Not long ago, I wrote a post on how the NHL should expand their viewing audiences by making the game available to the European fan. I argued that in order to increase the fan base, the game must be available to the general audience. To start the process going, I suggested signing a radio deal with the British Broadcasting Company (BBC) to air live games during the night hours. Apparently, the NHL was already ahead of me.
Today, news broke that the National Hockey League has agreed to a huge European TV deal with a company called Modern Times Group. The new agreement will last for five years and is valued at more than $50 million US dollars. Modern Times Group (or simply MTG) will be broadcasting NHL games in Sweden, Finland, Norway, and Denmark. Apparently the league has also confirmed deals in other parts of the world such as the United Kingdom, Spain, Czech. Republic, Slovakia, Africa, and the Middle East. Making the league internationally known has been a high priority for Gary Bettman and the rest of league officials. These new deals will allow the game to step up to an entirely new level of exposure. Fans' mark of discovery will come in form of pay channels and online streaming services. There will also be some opportunities to see games on free channels.

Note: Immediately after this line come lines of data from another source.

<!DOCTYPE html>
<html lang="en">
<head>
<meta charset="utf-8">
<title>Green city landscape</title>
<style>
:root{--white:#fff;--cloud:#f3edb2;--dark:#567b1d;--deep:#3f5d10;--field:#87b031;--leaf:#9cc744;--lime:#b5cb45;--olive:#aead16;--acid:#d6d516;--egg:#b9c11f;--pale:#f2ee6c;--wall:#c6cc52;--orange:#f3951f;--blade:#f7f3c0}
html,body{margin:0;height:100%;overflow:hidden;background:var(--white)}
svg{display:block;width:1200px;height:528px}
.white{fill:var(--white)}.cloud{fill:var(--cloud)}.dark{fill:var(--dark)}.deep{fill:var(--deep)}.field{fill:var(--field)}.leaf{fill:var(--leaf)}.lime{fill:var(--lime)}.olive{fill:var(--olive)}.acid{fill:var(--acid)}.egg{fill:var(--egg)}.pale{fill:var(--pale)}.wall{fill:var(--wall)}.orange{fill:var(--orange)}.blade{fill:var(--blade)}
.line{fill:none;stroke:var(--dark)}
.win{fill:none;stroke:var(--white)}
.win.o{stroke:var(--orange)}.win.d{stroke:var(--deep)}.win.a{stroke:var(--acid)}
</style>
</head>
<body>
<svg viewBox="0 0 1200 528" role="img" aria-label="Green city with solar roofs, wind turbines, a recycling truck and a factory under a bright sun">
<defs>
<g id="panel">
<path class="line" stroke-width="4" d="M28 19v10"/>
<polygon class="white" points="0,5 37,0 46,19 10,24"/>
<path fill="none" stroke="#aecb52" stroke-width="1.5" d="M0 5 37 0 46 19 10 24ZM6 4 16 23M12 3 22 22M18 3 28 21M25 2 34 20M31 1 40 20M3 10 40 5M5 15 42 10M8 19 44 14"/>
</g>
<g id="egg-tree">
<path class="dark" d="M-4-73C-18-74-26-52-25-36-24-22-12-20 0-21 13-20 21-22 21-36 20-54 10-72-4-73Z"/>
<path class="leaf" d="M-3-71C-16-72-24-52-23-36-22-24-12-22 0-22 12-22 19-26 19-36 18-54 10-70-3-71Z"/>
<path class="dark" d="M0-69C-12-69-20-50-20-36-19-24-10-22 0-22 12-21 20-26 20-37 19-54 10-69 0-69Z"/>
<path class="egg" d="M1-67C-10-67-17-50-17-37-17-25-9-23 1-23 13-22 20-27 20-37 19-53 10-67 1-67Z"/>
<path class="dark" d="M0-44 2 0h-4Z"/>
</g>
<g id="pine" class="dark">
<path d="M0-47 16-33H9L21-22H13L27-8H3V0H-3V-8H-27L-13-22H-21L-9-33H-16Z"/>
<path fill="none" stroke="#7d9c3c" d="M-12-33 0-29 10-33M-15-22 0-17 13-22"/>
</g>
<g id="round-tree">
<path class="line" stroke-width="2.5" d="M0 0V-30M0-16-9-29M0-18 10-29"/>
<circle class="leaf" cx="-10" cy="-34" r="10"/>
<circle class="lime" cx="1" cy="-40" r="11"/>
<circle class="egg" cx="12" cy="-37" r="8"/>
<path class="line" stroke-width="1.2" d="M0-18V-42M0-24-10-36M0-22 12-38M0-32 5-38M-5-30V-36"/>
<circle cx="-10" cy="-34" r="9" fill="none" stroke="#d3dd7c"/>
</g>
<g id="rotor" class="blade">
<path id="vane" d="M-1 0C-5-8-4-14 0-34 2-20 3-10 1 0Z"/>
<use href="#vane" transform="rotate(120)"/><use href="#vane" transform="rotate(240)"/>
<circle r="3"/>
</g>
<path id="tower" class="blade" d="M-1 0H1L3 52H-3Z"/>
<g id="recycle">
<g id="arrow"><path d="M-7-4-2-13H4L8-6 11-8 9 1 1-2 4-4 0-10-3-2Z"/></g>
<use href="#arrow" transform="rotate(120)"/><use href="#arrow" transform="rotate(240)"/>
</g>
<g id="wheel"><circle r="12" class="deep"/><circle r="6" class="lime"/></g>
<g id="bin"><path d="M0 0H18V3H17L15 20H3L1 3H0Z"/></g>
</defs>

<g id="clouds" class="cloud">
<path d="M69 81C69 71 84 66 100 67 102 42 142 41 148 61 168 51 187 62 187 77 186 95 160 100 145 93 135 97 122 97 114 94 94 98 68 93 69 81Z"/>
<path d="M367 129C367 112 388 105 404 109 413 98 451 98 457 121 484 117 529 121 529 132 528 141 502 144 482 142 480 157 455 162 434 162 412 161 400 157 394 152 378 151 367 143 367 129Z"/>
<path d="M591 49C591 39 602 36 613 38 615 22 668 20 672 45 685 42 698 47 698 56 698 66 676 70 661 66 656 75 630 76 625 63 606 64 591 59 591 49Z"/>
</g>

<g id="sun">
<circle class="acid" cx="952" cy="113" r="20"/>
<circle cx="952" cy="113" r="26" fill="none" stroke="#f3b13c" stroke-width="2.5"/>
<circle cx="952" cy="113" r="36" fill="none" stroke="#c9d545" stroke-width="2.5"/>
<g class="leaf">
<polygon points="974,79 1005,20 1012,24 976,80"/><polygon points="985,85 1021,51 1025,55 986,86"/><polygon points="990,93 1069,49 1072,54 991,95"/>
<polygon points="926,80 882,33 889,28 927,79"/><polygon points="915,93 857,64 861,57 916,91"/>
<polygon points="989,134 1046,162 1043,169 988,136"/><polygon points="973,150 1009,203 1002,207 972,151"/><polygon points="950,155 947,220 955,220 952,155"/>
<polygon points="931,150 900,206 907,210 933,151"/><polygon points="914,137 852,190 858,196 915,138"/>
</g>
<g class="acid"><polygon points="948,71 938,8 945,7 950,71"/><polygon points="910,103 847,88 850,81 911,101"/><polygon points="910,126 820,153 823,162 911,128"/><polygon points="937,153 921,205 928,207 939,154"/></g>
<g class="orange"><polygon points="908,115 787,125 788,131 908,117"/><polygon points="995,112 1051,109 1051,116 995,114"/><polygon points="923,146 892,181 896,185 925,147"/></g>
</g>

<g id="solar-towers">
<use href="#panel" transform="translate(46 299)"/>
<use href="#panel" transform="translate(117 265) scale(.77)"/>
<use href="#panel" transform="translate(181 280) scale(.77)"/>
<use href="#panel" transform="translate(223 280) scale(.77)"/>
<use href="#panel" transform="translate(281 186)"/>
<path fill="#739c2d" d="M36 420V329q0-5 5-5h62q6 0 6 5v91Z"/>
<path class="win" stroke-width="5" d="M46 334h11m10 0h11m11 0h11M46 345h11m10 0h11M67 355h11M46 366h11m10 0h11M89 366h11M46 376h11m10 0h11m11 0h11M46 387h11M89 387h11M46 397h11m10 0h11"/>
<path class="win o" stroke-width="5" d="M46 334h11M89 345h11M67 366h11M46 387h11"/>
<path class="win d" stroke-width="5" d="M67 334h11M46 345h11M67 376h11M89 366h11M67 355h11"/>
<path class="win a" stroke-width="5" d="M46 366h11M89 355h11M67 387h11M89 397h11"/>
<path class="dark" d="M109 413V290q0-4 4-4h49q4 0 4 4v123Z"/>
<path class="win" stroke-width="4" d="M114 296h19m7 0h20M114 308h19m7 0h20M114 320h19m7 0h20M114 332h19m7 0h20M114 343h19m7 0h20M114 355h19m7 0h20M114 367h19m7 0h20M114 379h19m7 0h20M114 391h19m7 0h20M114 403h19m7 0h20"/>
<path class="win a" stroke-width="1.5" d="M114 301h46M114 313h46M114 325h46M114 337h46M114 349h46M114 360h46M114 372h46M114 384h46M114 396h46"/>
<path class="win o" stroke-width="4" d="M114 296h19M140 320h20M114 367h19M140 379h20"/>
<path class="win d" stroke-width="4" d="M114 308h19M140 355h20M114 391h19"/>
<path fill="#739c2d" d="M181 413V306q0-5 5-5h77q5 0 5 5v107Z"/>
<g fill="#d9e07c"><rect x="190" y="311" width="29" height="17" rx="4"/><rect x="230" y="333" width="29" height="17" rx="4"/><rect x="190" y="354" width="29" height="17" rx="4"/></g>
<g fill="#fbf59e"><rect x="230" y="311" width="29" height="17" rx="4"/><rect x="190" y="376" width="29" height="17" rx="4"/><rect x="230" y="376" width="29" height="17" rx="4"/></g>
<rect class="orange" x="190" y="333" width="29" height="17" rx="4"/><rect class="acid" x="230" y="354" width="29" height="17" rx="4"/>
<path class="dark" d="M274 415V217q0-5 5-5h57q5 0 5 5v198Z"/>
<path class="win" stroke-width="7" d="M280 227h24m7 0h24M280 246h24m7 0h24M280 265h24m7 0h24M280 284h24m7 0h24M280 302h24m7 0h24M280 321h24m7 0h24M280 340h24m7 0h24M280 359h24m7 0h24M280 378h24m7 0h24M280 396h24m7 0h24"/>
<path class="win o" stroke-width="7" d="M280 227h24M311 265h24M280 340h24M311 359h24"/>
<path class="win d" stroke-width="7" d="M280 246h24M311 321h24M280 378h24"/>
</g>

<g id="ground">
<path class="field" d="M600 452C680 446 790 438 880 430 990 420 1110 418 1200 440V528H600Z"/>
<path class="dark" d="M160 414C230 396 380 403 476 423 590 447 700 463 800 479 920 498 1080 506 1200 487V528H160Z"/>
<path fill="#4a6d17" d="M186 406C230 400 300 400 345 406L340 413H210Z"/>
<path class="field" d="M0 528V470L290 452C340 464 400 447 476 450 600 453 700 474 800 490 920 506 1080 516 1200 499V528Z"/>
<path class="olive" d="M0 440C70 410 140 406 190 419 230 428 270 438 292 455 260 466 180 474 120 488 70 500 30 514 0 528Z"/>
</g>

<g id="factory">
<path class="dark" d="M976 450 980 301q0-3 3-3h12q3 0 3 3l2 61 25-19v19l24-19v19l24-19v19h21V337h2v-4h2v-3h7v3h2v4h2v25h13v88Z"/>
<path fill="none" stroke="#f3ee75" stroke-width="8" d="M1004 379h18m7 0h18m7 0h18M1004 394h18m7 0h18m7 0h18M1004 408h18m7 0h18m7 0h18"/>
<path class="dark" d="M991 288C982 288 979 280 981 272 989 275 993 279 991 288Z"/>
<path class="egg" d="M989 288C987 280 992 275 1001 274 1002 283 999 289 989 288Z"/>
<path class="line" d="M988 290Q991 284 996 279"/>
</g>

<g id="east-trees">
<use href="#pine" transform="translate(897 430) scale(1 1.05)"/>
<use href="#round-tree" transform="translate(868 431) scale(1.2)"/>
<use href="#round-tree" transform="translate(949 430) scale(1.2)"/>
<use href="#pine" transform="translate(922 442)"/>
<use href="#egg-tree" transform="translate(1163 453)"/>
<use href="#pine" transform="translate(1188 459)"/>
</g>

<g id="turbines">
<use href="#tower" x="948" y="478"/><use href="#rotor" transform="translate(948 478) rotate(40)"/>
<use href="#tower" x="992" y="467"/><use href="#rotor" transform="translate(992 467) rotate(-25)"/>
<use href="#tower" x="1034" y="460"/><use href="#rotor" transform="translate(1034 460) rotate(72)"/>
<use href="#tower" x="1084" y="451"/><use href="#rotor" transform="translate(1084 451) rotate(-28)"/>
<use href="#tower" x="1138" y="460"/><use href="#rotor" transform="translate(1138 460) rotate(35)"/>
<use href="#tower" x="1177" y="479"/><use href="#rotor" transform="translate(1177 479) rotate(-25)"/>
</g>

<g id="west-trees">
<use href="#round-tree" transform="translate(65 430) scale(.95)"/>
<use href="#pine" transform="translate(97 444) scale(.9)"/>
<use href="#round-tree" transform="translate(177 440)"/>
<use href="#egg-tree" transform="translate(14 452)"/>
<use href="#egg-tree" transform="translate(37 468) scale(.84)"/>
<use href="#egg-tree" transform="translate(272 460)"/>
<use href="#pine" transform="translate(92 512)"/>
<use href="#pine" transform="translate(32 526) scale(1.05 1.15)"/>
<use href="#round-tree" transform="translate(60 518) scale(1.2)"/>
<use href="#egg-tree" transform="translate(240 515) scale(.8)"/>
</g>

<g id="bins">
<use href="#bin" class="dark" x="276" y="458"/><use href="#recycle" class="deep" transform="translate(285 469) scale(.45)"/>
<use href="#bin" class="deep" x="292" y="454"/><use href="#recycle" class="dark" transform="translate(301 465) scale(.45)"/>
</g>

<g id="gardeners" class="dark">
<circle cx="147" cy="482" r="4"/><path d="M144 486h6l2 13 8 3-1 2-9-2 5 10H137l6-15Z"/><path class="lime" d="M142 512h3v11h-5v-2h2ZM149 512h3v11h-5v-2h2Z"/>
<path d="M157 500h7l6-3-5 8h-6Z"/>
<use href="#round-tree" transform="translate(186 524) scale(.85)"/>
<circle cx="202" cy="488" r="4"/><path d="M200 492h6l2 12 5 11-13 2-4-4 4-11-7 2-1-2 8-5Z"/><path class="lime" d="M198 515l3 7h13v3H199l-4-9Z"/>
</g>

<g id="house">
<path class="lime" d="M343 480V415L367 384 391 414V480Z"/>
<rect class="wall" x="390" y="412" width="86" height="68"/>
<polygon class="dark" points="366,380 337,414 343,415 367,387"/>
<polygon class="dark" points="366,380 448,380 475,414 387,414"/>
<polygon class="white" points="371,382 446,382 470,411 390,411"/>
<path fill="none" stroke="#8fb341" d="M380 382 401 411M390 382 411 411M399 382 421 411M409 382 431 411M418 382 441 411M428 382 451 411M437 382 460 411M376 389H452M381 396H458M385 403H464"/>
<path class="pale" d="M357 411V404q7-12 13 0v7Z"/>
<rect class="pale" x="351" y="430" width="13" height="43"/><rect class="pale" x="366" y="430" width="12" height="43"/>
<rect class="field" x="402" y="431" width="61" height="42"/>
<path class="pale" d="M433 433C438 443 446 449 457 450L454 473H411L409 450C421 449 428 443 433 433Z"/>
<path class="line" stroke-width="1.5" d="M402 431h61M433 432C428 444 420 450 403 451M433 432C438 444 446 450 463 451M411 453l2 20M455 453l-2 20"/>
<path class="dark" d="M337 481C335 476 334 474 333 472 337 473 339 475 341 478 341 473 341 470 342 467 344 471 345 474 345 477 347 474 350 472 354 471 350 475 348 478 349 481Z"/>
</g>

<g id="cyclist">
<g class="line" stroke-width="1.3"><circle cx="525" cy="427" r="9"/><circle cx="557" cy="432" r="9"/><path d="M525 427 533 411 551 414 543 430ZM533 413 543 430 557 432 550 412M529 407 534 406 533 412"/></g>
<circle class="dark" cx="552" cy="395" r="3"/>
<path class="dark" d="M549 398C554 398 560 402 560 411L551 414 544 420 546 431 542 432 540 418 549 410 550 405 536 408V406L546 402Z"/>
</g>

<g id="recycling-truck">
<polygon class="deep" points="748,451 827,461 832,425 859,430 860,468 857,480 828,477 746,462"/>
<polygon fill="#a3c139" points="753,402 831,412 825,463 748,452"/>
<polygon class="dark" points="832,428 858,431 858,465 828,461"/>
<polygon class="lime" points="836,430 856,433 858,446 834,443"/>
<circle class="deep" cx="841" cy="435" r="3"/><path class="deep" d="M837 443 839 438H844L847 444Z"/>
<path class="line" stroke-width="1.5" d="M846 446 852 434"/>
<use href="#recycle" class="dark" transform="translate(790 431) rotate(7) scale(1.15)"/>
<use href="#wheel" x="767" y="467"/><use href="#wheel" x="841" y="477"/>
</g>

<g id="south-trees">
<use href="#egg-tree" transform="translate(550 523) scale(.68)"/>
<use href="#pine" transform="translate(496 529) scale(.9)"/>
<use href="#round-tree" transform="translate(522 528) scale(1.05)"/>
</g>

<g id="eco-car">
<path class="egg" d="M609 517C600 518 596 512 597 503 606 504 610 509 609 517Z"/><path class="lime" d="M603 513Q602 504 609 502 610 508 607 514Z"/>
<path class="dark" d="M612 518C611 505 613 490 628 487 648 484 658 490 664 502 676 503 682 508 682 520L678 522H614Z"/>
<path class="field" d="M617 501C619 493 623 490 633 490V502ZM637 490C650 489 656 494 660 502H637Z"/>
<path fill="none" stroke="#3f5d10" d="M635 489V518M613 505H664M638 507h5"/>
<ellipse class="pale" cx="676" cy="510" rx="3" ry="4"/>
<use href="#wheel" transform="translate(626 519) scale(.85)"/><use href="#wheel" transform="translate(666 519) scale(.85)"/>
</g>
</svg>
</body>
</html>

For those who didn't know, before these deals were struck, ESPN had the distribution rights of the NHL for the international market. Now that ESPN is in the past internationally, the business working relationship has separated even wider than before. In a statement made by John Collins (COO of NHL), the league began to examine the international market once their 10 year deal with NBC was over: "Once we’d concluded our NBC deal we focused on going country-by-country to look for the right partner to serve our fans and broaden the NHL brand internationally".
In 2011 alone, the NHL has secured $2.05 Billion US dollars over the next 10 years in television rights and they will see that number rise if they can sign deals in Russia and Germany. If you follow rumors, you'll know that those two countries are next and deals are close to being made. One would think that the only other market the NHL might target would be the Asian markets. Japan could be a short term target but I doubt that any other country would of interest to the league at this point.
Bottom Line - What does this all mean?
To sum it all up, this means that the NHL has finally broken into Europe for the long run. While starting the season in Europe has its benefits in generating excitement, broadcasting the North American game will do wonders. The league will able to showcase talent before they select their teams to send over. If the league finds these new ventures successful, don't be surprised if they can generate 150 million to 200 million in the following TV deal. However, all of the news today could be severely damaged if the CBA negotiations turn south after the 2011-2012 season.